◆ Extracted records
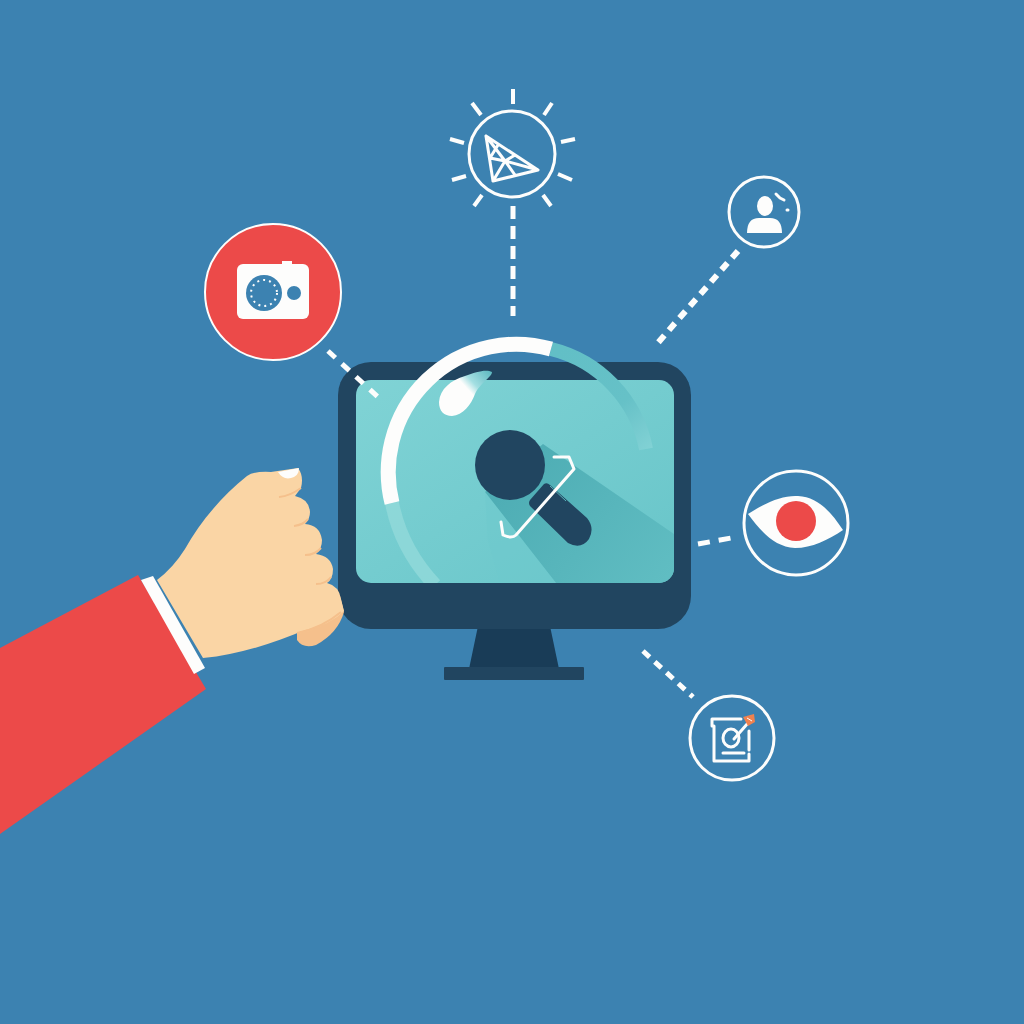
<!DOCTYPE html>
<html lang="en">
<head>
<meta charset="utf-8">
<title>Online search illustration</title>
<style>
:root {
  --sky: #3c82b1;
  --navy: #214560;
  --navy-deep: #193c57;
  --teal: #6fcacd;
  --teal-light: #84d4d5;
  --teal-shade: #58b5bb;
  --red: #ec4a49;
  --skin: #fad5a5;
  --skin-shade: #f5c08c;
  --white: #fdfdfc;
  --orange: #f0824f;
}
html, body { margin: 0; height: 100%; overflow: hidden; background: var(--sky); }
svg { display: block; width: 1024px; height: 1024px; }
.ring { fill: none; stroke: var(--white); stroke-width: 3; }
.link { fill: none; stroke: var(--white); stroke-width: 5; }
.line { fill: none; stroke: var(--white); stroke-width: 3; stroke-linejoin: round; stroke-linecap: round; }
.white { fill: var(--white); }
.navy { fill: var(--navy); }
.red { fill: var(--red); }
.skin { fill: var(--skin); }
</style>
</head>
<body>
<svg viewBox="0 0 1024 1024" role="img" aria-label="A hand reaching for a computer screen with a magnifier, surrounded by media icons">
  <defs>
    <linearGradient id="screen-fill" x1="0" y1="0" x2="1" y2="1">
      <stop offset="0" stop-color="#80d3d5"/>
      <stop offset="1" stop-color="#68c5c9"/>
    </linearGradient>
    <linearGradient id="shadow-fill" gradientUnits="userSpaceOnUse" x1="530" y1="460" x2="670" y2="575">
      <stop offset="0" stop-color="#4faeb5"/>
      <stop offset="1" stop-color="#60bdc2"/>
    </linearGradient>
    <linearGradient id="arc-fade" gradientUnits="userSpaceOnUse" x1="560" y1="350" x2="648" y2="452">
      <stop offset="0" stop-color="#62bfc6"/>
      <stop offset="0.6" stop-color="#66c1c7"/>
      <stop offset="1" stop-color="#82d2d5"/>
    </linearGradient>
    <linearGradient id="glint-fill" gradientUnits="userSpaceOnUse" x1="460" y1="400" x2="492" y2="371">
      <stop offset="0.3" stop-color="#fdfdfc"/>
      <stop offset="0.5" stop-color="#a3dfe2"/>
      <stop offset="1" stop-color="#5bb6bf"/>
    </linearGradient>
    <clipPath id="screen-clip"><rect x="356" y="380" width="318" height="203" rx="15"/></clipPath>
  </defs>

  <rect width="1024" height="1024" fill="var(--sky)"/>

  <g id="monitor">
    <path d="M478 626H550L559 669H469Z" fill="var(--navy-deep)"/>
    <rect class="navy" x="444" y="667" width="140" height="13" rx="1"/>
    <rect class="navy" x="338" y="362" width="353" height="267" rx="33"/>
    <rect x="356" y="380" width="318" height="203" rx="15" fill="url(#screen-fill)"/>
    <g clip-path="url(#screen-clip)">
      <path d="M543 444L674 534V583H556L485 492Z" fill="url(#shadow-fill)"/>
      <path d="M485 492L556 583H500L488 540Z" fill="var(--teal)" opacity=".5"/>
      <path d="M392 503Q401 549 435 585" fill="none" stroke="#95dbdb" stroke-width="14" opacity=".75"/>
    </g>
  </g>

  <g id="lens" fill="none" stroke-width="15">
    <path d="M551 349A128 128 0 0 1 646 449" stroke="url(#arc-fade)" stroke-width="14"/>
    <path d="M392 503A128 128 0 0 1 551 349" stroke="var(--white)"/>
    <path d="M439 402C440 389 451 380 465 376C476 372 486 369 492 372C492 377 480 383 475 394C471 405 463 415 452 416C444 416 439 411 439 402Z" fill="url(#glint-fill)"/>
  </g>

  <g id="magnifier">
    <circle class="navy" cx="510" cy="465" r="35"/>
    <path class="navy" d="M544 484Q547 482 550 485L587 518Q595 528 589 539Q581 550 568 543L530 506Q528 503 530 500Z"/>
    <path d="M550 486L566 501" stroke="var(--teal-shade)" stroke-width="1" fill="none"/>
    <path class="line" stroke-width="4" d="M554 457H569L574 469L516 535Q512 539 503 535L501 522"/>
  </g>

  <g id="arm">
    <path class="red" d="M0 648L138 575L206 689L0 834Z"/>
    <path class="white" d="M141 580L153 576L205 668L194 674Z"/>
    <path d="M297 633L340 596L344 612Q338 633 316 645Q303 649 297 640Z" fill="var(--skin-shade)"/>
    <path class="skin" d="M157 580Q173 568 185 549C200 522 222 496 247 476Q254 471 271 472L298 468Q304 476 301 488L295 496Q309 499 310 512Q310 519 305 524Q320 525 322 540Q322 549 316 554Q331 556 333 569Q333 579 327 583Q339 586 341 599L344 611Q330 625 305 630C276 642 239 655 203 658Z"/>
    <path d="M279 497Q290 496 301 488M294 526Q303 525 308 519M305 555Q315 555 321 548M316 584Q326 584 331 577M297 633Q322 628 341 612" fill="none" stroke="var(--skin-shade)" stroke-width="2"/>
    <path class="white" d="M278 472L299 468Q299 476 291 478Q283 480 278 472Z"/>
  </g>

  <g id="links" class="link">
    <path d="M513 206V316" stroke-dasharray="13 7"/>
    <path d="M738 251L656 345" stroke-width="6" stroke-dasharray="9 7"/>
    <path d="M328 351L378 397" stroke-dasharray="10 9"/>
    <path d="M698 544L731 538" stroke-dasharray="12 9"/>
    <path d="M643 651L693 697" stroke-dasharray="9 7"/>
  </g>

  <g id="camera-badge">
    <circle class="red" cx="273" cy="292" r="68" stroke="var(--white)" stroke-width="2"/>
    <path class="white" d="M282 265V261H292V265Z"/>
    <rect class="white" x="237" y="264" width="72" height="55" rx="6"/>
    <circle cx="264" cy="293" r="18" fill="var(--sky)"/>
    <circle cx="264" cy="293" r="13" fill="none" stroke="var(--white)" stroke-width="2" stroke-dasharray="2 4"/>
    <circle cx="294" cy="293" r="7" fill="var(--sky)"/>
  </g>

  <g id="prism-badge">
    <circle class="ring" cx="512" cy="154" r="43"/>
    <path class="line" d="M486 136L538 170L493 181ZM486 136L505 161L538 170M493 181L505 161L515 155M490 158L505 161L515 175M498 145L490 158" stroke-width="2"/>
    <path d="M513 89V104M472 103L481 115M552 103L544 115M450 139L464 143M575 139L561 142M452 180L466 176M572 180L558 174M474 206L482 195M551 206L543 195" fill="none" stroke="var(--white)" stroke-width="4"/>
  </g>

  <g id="person-badge">
    <circle class="ring" cx="764" cy="212" r="35"/>
    <ellipse class="white" cx="765" cy="206" rx="8" ry="10"/>
    <path class="white" d="M747 233Q747 218 759 218H770Q782 218 782 233Z"/>
    <path class="line" d="M776 194L780 198L784 200M787 210H788" stroke-width="2"/>
  </g>

  <g id="eye-badge">
    <circle class="ring" cx="796" cy="523" r="52"/>
    <path class="white" d="M748 514C765 503 782 495 798 496C818 497 831 512 843 530C828 540 812 548 795 548C775 547 762 533 748 514Z"/>
    <circle class="red" cx="796" cy="521" r="20"/>
  </g>

  <g id="note-badge">
    <circle class="ring" cx="732" cy="738" r="42"/>
    <path class="line" d="M741 719H712V726H714V761H749V754M749 731V750M723 753H744" stroke-width="4"/>
    <ellipse class="line" cx="731" cy="738" rx="8" ry="9"/>
    <path class="line" d="M734 739L748 723"/>
    <path d="M743 717L754 714L755 722L748 726Z" fill="var(--orange)"/>
    <path d="M747 718L752 721" stroke="var(--white)" stroke-width="1"/>
  </g>
</svg>
</body>
</html>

◆ Exercise instructions
Filter the listing above for lines with the word "link", and copy each one you find.

◆ Completed task
.link { fill: none; stroke: var(--white); stroke-width: 5; }
  <g id="links" class="link">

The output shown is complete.